**WHAT THE TASK REQUIRES**.
Return only those lines of the listing that hold the word "thick".

• • • •

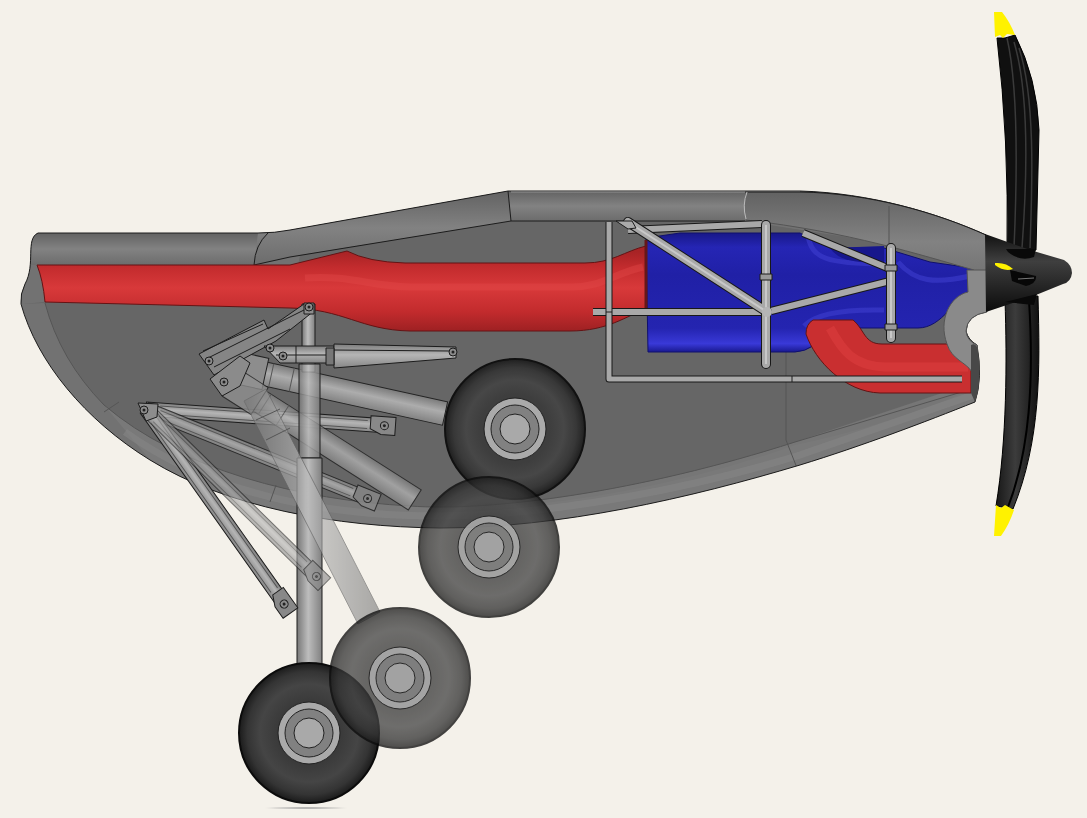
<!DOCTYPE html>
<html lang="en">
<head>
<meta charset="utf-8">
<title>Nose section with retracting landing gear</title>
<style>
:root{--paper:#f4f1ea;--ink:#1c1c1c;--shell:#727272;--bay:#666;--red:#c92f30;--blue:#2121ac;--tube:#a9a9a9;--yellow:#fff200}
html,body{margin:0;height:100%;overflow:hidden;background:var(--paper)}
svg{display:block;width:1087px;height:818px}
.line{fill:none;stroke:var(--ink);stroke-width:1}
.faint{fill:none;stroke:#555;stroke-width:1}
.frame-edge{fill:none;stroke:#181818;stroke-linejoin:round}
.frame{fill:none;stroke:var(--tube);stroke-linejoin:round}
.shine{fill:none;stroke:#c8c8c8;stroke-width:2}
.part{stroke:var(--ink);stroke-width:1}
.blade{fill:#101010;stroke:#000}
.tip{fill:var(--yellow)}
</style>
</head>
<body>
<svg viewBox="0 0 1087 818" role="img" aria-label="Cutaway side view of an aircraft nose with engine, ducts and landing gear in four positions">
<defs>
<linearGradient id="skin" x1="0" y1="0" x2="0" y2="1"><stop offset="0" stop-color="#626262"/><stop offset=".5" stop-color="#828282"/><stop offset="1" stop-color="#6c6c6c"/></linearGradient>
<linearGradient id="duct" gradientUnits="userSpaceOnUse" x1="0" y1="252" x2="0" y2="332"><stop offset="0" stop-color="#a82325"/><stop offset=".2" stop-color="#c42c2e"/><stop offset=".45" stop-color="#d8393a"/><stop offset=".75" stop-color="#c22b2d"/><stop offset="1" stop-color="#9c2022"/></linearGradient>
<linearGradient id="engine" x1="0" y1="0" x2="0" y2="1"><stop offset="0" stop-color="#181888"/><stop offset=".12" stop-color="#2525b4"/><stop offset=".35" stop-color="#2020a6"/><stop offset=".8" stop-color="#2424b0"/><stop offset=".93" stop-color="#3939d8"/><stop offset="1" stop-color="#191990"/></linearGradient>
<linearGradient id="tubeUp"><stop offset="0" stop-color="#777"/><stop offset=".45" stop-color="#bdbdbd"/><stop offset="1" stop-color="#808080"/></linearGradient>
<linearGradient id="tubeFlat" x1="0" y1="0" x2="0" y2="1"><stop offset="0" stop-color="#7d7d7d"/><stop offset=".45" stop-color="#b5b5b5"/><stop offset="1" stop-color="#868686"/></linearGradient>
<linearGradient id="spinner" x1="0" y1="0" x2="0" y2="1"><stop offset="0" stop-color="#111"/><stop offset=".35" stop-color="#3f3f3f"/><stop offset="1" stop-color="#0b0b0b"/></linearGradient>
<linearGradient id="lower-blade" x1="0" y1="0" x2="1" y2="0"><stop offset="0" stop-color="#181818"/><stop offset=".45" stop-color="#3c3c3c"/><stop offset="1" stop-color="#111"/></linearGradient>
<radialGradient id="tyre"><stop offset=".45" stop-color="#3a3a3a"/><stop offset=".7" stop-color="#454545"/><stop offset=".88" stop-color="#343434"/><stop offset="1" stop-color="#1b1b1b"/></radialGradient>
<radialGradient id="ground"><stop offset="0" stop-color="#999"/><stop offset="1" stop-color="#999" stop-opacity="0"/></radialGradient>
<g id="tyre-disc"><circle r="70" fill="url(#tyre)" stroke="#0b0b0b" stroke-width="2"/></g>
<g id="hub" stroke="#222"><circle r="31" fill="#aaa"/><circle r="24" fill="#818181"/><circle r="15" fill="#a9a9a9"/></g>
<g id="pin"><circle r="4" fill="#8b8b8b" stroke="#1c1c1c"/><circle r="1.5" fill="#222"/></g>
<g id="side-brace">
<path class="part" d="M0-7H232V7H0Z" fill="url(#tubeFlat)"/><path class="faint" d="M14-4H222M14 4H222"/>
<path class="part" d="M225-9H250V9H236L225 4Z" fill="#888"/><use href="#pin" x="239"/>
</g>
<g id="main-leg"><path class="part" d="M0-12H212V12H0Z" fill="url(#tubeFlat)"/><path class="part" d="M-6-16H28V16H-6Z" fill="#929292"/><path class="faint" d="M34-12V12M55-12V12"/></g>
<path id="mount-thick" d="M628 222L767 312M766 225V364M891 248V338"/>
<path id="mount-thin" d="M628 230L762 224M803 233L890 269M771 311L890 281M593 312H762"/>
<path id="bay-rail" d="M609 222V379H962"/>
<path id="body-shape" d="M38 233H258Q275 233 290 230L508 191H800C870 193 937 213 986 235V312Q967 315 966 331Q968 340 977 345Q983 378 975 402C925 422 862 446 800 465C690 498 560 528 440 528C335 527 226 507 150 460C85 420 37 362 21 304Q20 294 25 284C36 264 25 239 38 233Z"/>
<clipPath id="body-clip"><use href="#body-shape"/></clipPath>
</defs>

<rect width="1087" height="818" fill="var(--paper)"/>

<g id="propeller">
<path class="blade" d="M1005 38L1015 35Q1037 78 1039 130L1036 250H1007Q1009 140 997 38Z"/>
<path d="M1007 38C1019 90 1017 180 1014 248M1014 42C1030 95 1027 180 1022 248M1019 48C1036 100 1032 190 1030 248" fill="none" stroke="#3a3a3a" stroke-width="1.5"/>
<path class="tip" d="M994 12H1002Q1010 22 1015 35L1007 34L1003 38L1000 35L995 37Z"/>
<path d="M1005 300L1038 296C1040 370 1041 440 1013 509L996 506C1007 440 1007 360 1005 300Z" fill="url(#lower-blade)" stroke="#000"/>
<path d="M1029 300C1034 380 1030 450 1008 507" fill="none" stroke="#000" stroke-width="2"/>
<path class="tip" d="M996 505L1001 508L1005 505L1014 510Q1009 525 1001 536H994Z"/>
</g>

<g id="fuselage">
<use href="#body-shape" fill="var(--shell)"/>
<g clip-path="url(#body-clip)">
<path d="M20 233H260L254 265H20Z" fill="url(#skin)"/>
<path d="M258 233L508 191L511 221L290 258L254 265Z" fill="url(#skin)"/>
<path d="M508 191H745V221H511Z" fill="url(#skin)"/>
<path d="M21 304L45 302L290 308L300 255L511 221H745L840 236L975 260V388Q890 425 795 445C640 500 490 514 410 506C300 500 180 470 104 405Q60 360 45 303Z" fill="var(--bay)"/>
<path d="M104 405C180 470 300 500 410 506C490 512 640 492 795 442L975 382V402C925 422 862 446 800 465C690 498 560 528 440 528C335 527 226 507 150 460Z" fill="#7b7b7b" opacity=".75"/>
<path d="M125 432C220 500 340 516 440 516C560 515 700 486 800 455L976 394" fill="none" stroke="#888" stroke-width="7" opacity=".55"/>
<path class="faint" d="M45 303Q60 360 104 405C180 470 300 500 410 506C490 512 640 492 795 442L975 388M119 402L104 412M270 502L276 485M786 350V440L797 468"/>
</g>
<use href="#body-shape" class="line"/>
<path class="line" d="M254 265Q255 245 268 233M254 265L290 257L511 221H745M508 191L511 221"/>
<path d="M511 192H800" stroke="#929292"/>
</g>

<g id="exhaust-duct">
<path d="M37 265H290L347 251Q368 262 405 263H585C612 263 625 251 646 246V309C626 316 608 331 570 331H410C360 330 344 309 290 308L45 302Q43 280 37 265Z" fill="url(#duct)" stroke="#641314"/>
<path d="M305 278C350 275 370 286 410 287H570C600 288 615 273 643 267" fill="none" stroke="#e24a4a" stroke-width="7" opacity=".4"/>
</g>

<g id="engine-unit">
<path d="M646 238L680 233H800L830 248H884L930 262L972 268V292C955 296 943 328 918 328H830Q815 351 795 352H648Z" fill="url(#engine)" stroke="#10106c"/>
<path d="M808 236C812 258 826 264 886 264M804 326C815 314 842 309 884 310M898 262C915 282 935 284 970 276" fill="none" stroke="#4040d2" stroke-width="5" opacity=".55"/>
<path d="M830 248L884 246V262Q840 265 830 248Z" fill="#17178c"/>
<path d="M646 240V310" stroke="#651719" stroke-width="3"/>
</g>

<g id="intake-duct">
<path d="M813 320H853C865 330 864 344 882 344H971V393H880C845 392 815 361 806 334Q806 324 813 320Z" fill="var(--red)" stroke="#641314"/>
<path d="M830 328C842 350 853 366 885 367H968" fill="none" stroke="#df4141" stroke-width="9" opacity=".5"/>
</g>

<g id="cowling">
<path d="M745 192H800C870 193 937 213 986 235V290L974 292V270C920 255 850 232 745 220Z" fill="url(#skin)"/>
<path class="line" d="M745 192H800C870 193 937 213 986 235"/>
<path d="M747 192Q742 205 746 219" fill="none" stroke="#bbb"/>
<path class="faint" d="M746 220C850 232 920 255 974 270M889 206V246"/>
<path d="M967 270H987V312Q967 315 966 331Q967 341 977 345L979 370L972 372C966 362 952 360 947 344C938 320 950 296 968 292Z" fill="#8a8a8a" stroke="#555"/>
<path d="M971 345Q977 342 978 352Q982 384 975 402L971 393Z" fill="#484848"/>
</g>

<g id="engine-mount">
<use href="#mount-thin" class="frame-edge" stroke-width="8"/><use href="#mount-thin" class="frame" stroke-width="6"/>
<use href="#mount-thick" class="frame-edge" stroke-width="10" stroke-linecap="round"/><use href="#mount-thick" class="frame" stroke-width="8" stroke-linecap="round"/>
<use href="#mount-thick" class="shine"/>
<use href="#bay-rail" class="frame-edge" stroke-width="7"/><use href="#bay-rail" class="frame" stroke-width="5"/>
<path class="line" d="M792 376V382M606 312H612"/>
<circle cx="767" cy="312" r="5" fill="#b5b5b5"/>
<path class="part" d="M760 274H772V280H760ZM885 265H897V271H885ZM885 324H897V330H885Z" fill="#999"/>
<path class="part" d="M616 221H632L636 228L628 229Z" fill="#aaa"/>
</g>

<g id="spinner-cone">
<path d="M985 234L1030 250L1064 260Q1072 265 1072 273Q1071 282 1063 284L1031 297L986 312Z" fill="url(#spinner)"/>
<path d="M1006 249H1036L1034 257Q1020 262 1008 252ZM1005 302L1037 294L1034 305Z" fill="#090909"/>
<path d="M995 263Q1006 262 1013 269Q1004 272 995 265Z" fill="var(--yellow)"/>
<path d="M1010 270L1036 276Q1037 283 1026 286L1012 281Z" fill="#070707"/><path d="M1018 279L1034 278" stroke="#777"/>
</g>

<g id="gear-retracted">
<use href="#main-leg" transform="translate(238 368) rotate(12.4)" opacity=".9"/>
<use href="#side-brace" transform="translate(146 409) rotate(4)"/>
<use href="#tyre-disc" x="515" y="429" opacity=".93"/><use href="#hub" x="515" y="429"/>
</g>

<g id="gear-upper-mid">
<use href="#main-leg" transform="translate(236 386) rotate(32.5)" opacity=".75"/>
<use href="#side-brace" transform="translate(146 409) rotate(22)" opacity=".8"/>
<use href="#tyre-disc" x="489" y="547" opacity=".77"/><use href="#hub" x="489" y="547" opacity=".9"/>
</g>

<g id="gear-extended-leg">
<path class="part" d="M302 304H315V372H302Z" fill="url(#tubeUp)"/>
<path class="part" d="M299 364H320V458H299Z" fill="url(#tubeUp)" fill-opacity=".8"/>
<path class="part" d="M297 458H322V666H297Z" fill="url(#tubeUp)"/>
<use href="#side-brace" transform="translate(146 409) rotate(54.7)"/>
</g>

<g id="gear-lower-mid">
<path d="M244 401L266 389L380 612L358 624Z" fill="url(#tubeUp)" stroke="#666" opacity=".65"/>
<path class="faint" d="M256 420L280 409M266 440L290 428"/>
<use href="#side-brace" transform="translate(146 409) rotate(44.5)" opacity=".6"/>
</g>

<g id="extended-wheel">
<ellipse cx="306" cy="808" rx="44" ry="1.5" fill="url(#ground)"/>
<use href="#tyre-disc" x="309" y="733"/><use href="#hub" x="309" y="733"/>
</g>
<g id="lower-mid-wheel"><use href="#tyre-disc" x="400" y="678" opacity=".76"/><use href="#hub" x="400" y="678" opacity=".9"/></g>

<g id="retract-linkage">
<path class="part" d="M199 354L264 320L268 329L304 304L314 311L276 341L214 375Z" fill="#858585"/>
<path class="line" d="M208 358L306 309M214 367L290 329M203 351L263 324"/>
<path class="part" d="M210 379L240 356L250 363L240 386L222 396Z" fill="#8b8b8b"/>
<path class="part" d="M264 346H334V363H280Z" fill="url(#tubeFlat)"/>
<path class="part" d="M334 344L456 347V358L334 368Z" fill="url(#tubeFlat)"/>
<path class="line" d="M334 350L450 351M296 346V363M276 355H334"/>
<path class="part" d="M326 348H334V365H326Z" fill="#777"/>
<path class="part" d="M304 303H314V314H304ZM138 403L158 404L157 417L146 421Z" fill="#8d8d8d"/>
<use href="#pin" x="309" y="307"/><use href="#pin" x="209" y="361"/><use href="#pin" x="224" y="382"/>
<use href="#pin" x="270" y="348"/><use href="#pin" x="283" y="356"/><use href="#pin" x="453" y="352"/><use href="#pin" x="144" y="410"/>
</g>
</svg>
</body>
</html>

• • • •

**EXPECTED ANSWER**.
<path id="mount-thick" d="M628 222L767 312M766 225V364M891 248V338"/>
<use href="#mount-thick" class="frame-edge" stroke-width="10" stroke-linecap="round"/><use href="#mount-thick" class="frame" stroke-width="8" stroke-linecap="round"/>
<use href="#mount-thick" class="shine"/>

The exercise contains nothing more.